Photographer Rodrigo Izquierdo took part in the Miami photo shoot last year and returned to exhibit his work at this year’s Miami Loco Art Festival in April. Excited about ACP, Izquierdo has joined the administrative team to support and help more artists learn and grow through the opportunities created. Izquierdo discovered his love and skill at photography by accident and is self–taught. Like many photographers, he uses social media as a digital exhibit space, easily accessible to all and free. Social Media, like ACP, is another example of artists finding a cost–effective platform where they can receive support and learn from each other. Izquierdo posts his photographs in GuruShots, a social media gaming app. It is different from Instagram and classified as a game because participants compete to win prizes, which include participation in exhibitions and cash. Besides giving photographers the satisfaction of sharing their work internationally and the undeniable social-media “fix” from receiving a generous number of likes, it gives artists the opportunity to learn from other artists through their comments, their likes, and through observing the work of others. The app is free and open to all photographers; professional, novice and all levels in between.
“An interesting side story about Izquierdo:
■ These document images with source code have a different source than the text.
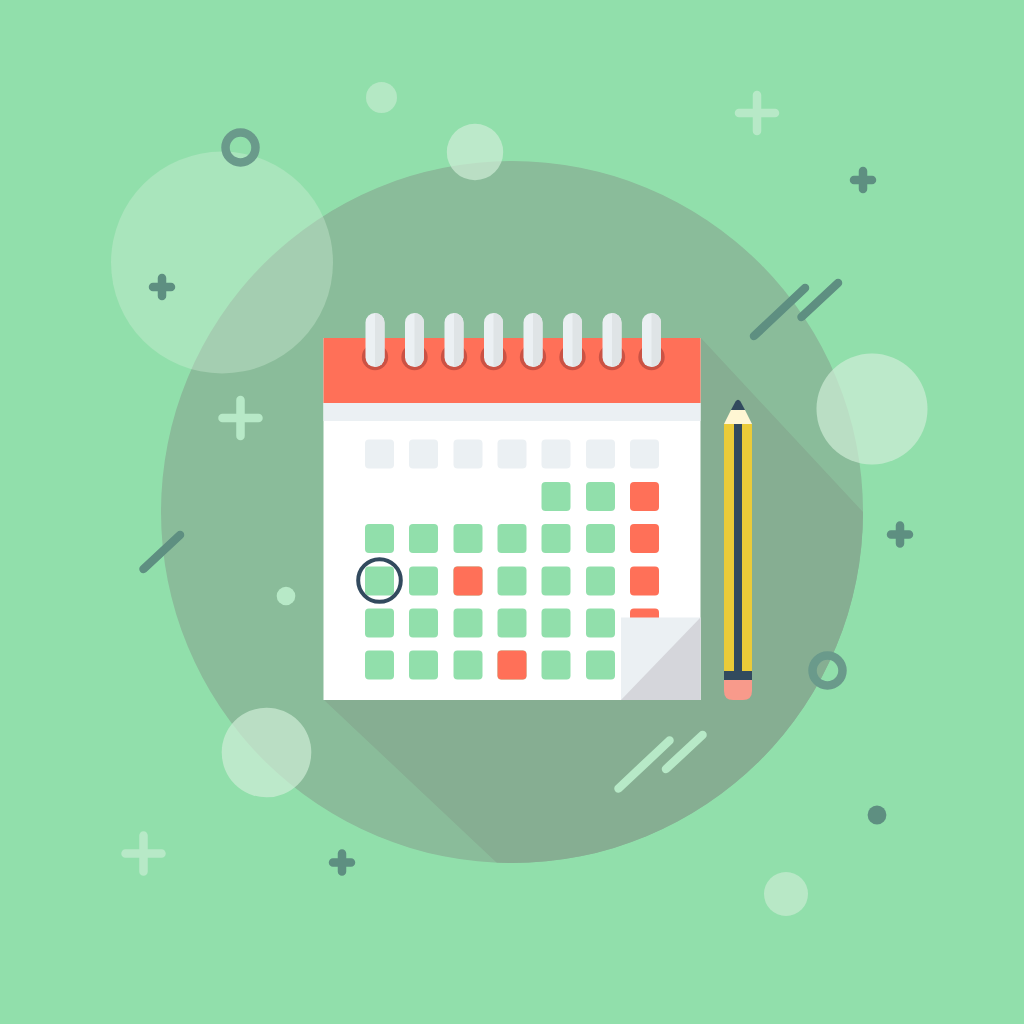
<!DOCTYPE html>
<html lang="en">
<head>
<meta charset="utf-8">
<title>Calendar and pencil</title>
<style>
:root {
  --mint: #91dfab;
  --disc: #8abc9a;
  --disc-shade: #86ae92;
  --bubble: #d2efd9;
  --pale: #b7e9c7;
  --slate: #5e8f81;
  --slate-soft: #6a9a8b;
  --red: #ff7058;
  --red-dark: #cb5244;
  --navy: #324a5e;
  --mist: #ebf0f3;
  --paper: #ffffff;
  --fold: #d5d6db;
  --yellow: #ebcb38;
  --wood: #fff6d3;
  --eraser: #f89a8b;
}
html, body { margin: 0; width: 1024px; height: 1024px; overflow: hidden; background: var(--mint); }
svg { display: block; }
.bubble { fill: var(--bubble); opacity: .68; }
.pale-line { stroke: var(--pale); fill: none; stroke-linecap: round; stroke-width: 8.5; }
.slate-line { stroke: var(--slate); fill: none; stroke-linecap: round; stroke-width: 8.5; }
.ring { fill: none; stroke: var(--slate-soft); stroke-width: 8.5; }
.label { fill: var(--mist); }
.day { fill: var(--mint); }
.holiday { fill: var(--red); }
</style>
</head>
<body>
<svg width="1024" height="1024" viewBox="0 0 1024 1024" role="img" aria-label="Wall calendar with a pencil on a green background">
  <defs>
    <clipPath id="disc-clip"><circle cx="512" cy="512" r="351"/></clipPath>
    <rect id="cell" width="29" height="29" rx="4"/>
    <g id="week-six">
      <use href="#cell" x="365"/><use href="#cell" x="409"/><use href="#cell" x="453.5"/>
      <use href="#cell" x="497.5"/><use href="#cell" x="541.5"/><use href="#cell" x="586"/>
    </g>
    <g id="binder-ring">
      <circle cy="357" r="13.2" fill="var(--red-dark)"/>
      <rect x="-9.5" y="313" width="19" height="54" rx="9.5" fill="var(--mist)"/>
      <path d="M0 313a9.500 9.500 0 0 1 9.500 9.500V357.500a9.500 9.500 0 0 1-9.500 9.500z" fill="#dfe4e6"/>
    </g>
    <path id="plus-large" d="M-18 0H18M0-18V18"/>
    <path id="plus-small" d="M-9 0H9M0-9V9"/>
  </defs>

  <rect id="background" width="1024" height="1024" fill="var(--mint)"/>

  <g id="disc">
    <circle cx="512" cy="512" r="351" fill="var(--disc)"/>
    <path clip-path="url(#disc-clip)" d="M701 338L863 512V863H497L324 700z" fill="var(--disc-shade)"/>
  </g>

  <g id="bubbles">
    <circle class="bubble" cx="222" cy="262.500" r="111" style="opacity:.36"/>
    <circle class="bubble" cx="381.500" cy="97.500" r="15.500" style="opacity:.55"/>
    <circle class="bubble" cx="475" cy="152" r="28.200"/>
    <circle class="bubble" cx="872" cy="409" r="55.500"/>
    <circle class="bubble" cx="266.500" cy="752.500" r="44.800"/>
    <circle class="bubble" cx="786" cy="894" r="22" style="opacity:.6"/>
    <circle cx="286" cy="596" r="9.300" fill="var(--pale)"/>
    <circle cx="877" cy="815" r="9.400" fill="var(--slate)"/>
  </g>

  <g id="accents">
    <circle class="ring" cx="240.500" cy="147.500" r="15"/>
    <circle class="ring" cx="827.500" cy="670.500" r="15"/>
    <g class="pale-line">
      <use href="#plus-large" x="757" y="113"/>
      <use href="#plus-large" x="240.500" y="418"/>
      <use href="#plus-large" x="143.500" y="853.500"/>
      <path d="M618.500 788.500L669.500 740.500M666 769L702.500 735"/>
    </g>
    <g class="slate-line">
      <use href="#plus-small" x="863" y="180"/>
      <use href="#plus-small" x="162" y="287"/>
      <use href="#plus-small" x="900" y="534.500"/>
      <use href="#plus-small" x="342" y="862.500"/>
      <path d="M754 336L805 288M801.500 317L838 283M143.500 569L180 535"/>
    </g>
  </g>

  <g id="calendar">
    <rect x="323.500" y="338" width="377" height="362" fill="var(--paper)"/>
    <rect x="323.500" y="403" width="377" height="18" fill="var(--mist)"/>
    <rect x="323.500" y="338" width="377" height="65" fill="var(--red)"/>
    <g id="binding">
      <use href="#binder-ring" x="375"/><use href="#binder-ring" x="414.500"/>
      <use href="#binder-ring" x="454"/><use href="#binder-ring" x="493.500"/>
      <use href="#binder-ring" x="533"/><use href="#binder-ring" x="572.500"/>
      <use href="#binder-ring" x="612"/><use href="#binder-ring" x="651.500"/>
    </g>
    <g id="weekdays" class="label">
      <use href="#week-six" y="439.500"/><use href="#cell" x="630" y="439.500"/>
    </g>
    <g id="days" class="day">
      <use href="#cell" x="541.500" y="482"/><use href="#cell" x="586" y="482"/>
      <use href="#week-six" y="524"/>
      <use href="#week-six" y="566.500"/>
      <use href="#week-six" y="608.500"/>
      <use href="#week-six" y="650.500"/>
    </g>
    <g id="holidays" class="holiday">
      <use href="#cell" x="630" y="482"/><use href="#cell" x="630" y="524"/>
      <use href="#cell" x="630" y="566.500"/><use href="#cell" x="630" y="608.500"/>
      <use href="#cell" x="453.500" y="566.500"/><use href="#cell" x="497.500" y="650.500"/>
    </g>
    <circle id="marked-day" cx="379.500" cy="580.500" r="21.300" fill="none" stroke="var(--navy)" stroke-width="4"/>
    <g id="page-corner">
      <rect x="621" y="617.500" width="79.500" height="82.500" fill="var(--mist)"/>
      <path d="M700.500 617.500V700H621z" fill="var(--fold)"/>
    </g>
  </g>

  <g id="pencil">
    <path d="M724 680H752V691Q752 700 743 700H733Q724 700 724 691z" fill="var(--eraser)"/>
    <rect x="724" y="424" width="28" height="248" fill="var(--yellow)"/>
    <rect x="734" y="424" width="8" height="248" fill="var(--navy)"/>
    <rect x="724" y="671" width="28" height="9" fill="var(--navy)"/>
    <path d="M724 424L731 410H745L752 424z" fill="var(--wood)"/>
    <path d="M731 410L735.500 401.500Q738 398 740.500 401.500L745 410z" fill="var(--navy)"/>
  </g>
</svg>
</body>
</html>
…on September 11, 2001, a not yet professional photographer, he was working his shift as flight attendant for a Chilean Air flight that left JFK that morning and arrived in Chile as the second tower of the World Trade Center fell. The sudden drop in ticket sales after the terrorist attack brought on massive layoffs in the flight industry, Izquierdo among those affected. A citizen of Chile, he was at an unexpected crossroads in his life. With the severance pay he received from the airlines, he bought a ticket to California with the intent of improving his English so he could later return to Chile as a translator. As life happens not always according to plan, his English did improve but he has not returned to live in Chile. Instead, he fell in love with his future wife, and 15 years later is living in Phoenix, has a good job at a bank and is in the process of opening a photography and art studio downtown.”
The concept of art is constantly changing and always has. The mediums used to make art, the places where it is exhibited, the expectations of society to specific content, etc. Whether it’s graffiti in an alley or a museum exhibition, ancient cave drawings or digitally edited clips, seen on an iPhone in Instagram or developed in a darkroom on light sensitive bromide photographic paper; art will always be something that makes us stop and look a little longer. It may make us smile or cry, it may make a political statement or simply be an aesthetic representation of nature, and sometimes, it will leave us confused. Some art will only be noticed and appreciated after the artist has died. And yet, had those artists not made their art, the world would be a narrower, less inquisitive place today. Vive le Art!
After living in Israel for 35 years Libby Rooney arrived in Globe where she manages the Chrysocolla Inn, writes and performs Spoken Word Poetry and enjoys the good life of small town, Arizona. Her focus for GMT is covering the Arts and Creative culture of Globe-Miami.